Your objective - Filter the entries and keep only the lines where the string "draw" appears.

=====

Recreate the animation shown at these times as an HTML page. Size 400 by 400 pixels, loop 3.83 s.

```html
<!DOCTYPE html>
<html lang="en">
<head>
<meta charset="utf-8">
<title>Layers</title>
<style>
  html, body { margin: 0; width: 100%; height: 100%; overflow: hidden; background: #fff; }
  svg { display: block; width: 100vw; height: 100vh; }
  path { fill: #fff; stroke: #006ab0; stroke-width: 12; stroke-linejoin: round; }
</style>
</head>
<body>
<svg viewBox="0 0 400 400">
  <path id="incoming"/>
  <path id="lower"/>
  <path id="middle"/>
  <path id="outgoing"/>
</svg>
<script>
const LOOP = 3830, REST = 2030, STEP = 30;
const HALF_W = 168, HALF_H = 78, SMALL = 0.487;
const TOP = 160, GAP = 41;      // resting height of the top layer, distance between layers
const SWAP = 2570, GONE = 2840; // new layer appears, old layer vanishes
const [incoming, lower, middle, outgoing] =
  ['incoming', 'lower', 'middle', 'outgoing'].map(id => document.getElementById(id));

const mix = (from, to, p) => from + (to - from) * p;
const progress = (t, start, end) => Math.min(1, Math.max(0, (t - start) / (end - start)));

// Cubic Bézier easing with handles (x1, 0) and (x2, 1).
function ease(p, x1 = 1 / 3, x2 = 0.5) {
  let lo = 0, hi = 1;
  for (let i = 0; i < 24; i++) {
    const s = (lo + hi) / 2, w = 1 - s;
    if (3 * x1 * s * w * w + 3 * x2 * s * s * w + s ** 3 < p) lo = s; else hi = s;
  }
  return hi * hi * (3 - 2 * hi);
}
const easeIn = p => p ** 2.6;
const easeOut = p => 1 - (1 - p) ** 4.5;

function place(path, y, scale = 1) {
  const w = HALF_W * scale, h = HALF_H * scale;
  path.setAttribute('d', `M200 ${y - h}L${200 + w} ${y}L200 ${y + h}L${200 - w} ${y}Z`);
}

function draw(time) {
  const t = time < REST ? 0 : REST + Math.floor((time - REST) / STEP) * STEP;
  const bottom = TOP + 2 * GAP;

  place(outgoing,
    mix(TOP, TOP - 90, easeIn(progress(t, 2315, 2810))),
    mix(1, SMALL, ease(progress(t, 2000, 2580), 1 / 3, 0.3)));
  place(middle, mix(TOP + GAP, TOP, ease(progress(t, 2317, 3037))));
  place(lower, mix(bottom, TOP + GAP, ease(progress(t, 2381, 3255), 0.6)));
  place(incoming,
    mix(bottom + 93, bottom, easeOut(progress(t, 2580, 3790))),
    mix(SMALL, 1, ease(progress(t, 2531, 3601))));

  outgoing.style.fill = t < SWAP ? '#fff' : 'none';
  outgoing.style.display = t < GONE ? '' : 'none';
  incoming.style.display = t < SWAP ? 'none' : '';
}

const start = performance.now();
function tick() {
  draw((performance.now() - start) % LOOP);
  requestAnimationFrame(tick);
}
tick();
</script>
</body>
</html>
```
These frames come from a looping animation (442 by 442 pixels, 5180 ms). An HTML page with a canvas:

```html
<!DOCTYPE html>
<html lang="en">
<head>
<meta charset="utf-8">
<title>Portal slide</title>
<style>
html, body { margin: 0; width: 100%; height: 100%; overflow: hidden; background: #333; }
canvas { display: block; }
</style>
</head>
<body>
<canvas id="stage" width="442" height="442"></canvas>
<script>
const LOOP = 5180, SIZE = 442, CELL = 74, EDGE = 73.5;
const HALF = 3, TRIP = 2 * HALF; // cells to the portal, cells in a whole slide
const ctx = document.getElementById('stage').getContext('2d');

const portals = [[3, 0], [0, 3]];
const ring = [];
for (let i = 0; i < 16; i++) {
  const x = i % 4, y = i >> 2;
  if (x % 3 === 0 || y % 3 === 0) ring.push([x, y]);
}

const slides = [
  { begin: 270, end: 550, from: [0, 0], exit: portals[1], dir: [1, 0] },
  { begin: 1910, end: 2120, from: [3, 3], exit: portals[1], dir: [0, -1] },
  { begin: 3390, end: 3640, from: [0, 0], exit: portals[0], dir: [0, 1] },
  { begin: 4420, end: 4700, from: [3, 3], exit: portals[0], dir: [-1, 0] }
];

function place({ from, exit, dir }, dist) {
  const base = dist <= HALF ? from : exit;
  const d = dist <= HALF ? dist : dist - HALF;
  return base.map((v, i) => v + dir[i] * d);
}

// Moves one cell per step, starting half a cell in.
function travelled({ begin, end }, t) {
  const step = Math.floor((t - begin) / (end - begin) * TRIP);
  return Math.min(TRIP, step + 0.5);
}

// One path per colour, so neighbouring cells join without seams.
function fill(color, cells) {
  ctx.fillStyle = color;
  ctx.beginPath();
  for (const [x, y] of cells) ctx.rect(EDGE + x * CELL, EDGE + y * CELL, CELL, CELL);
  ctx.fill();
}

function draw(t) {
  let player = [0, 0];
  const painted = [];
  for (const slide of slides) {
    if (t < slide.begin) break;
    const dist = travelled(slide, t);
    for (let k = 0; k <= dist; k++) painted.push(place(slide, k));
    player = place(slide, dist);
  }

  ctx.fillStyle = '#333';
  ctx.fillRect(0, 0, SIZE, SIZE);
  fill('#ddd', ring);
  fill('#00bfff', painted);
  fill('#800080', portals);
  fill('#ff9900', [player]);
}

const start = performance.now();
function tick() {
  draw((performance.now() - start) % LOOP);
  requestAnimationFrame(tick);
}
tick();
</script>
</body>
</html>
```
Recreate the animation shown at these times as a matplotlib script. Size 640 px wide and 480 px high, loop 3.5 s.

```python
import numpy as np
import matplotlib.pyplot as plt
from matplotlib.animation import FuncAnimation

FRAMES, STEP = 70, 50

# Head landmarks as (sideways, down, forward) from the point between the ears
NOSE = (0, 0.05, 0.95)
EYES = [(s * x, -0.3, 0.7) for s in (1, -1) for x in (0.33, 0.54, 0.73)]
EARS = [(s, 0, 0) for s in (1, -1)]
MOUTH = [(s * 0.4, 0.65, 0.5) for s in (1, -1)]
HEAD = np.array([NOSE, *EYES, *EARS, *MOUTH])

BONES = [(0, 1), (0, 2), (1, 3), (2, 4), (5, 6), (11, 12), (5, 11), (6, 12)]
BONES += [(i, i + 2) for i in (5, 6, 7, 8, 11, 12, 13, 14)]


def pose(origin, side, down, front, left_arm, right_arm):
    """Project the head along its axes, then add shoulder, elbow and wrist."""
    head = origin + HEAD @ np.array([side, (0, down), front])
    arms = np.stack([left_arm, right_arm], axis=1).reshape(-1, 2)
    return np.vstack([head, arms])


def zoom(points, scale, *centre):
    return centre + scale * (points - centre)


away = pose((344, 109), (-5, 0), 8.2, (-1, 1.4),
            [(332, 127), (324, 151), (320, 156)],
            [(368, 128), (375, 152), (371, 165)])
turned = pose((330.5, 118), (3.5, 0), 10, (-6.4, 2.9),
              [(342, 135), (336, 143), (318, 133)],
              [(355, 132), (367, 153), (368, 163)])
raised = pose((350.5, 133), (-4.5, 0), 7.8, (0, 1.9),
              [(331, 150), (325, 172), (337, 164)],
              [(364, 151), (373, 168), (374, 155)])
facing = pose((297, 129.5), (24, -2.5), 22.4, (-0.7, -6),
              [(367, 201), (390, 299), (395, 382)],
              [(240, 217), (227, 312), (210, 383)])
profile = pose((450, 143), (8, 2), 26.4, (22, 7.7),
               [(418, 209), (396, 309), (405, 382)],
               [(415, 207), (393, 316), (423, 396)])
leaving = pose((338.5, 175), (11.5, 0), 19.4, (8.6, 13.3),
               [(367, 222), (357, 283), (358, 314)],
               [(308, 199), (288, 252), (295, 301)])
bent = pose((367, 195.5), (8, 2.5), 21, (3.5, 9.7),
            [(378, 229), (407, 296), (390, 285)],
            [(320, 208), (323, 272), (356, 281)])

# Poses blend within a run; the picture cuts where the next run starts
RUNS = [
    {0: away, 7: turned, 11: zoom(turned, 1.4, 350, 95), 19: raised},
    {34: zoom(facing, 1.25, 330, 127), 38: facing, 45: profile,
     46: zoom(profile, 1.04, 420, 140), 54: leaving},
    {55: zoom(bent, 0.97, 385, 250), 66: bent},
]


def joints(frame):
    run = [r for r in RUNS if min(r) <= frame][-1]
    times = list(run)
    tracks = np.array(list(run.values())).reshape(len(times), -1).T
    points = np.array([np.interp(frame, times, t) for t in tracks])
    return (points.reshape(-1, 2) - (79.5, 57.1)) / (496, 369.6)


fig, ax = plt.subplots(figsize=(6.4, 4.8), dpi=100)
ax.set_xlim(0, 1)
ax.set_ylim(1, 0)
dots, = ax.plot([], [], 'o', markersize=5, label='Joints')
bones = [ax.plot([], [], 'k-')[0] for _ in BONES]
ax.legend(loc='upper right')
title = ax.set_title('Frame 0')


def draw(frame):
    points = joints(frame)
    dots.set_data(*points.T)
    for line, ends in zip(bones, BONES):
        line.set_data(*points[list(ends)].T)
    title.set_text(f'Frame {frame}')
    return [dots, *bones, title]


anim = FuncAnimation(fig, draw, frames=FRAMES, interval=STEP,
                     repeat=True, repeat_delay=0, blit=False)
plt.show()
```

=====

Answer below -
function draw(time) {
  draw((performance.now() - start) % LOOP);
function draw(t) {
  draw((performance.now() - start) % LOOP);
def draw(frame):
anim = FuncAnimation(fig, draw, frames=FRAMES, interval=STEP,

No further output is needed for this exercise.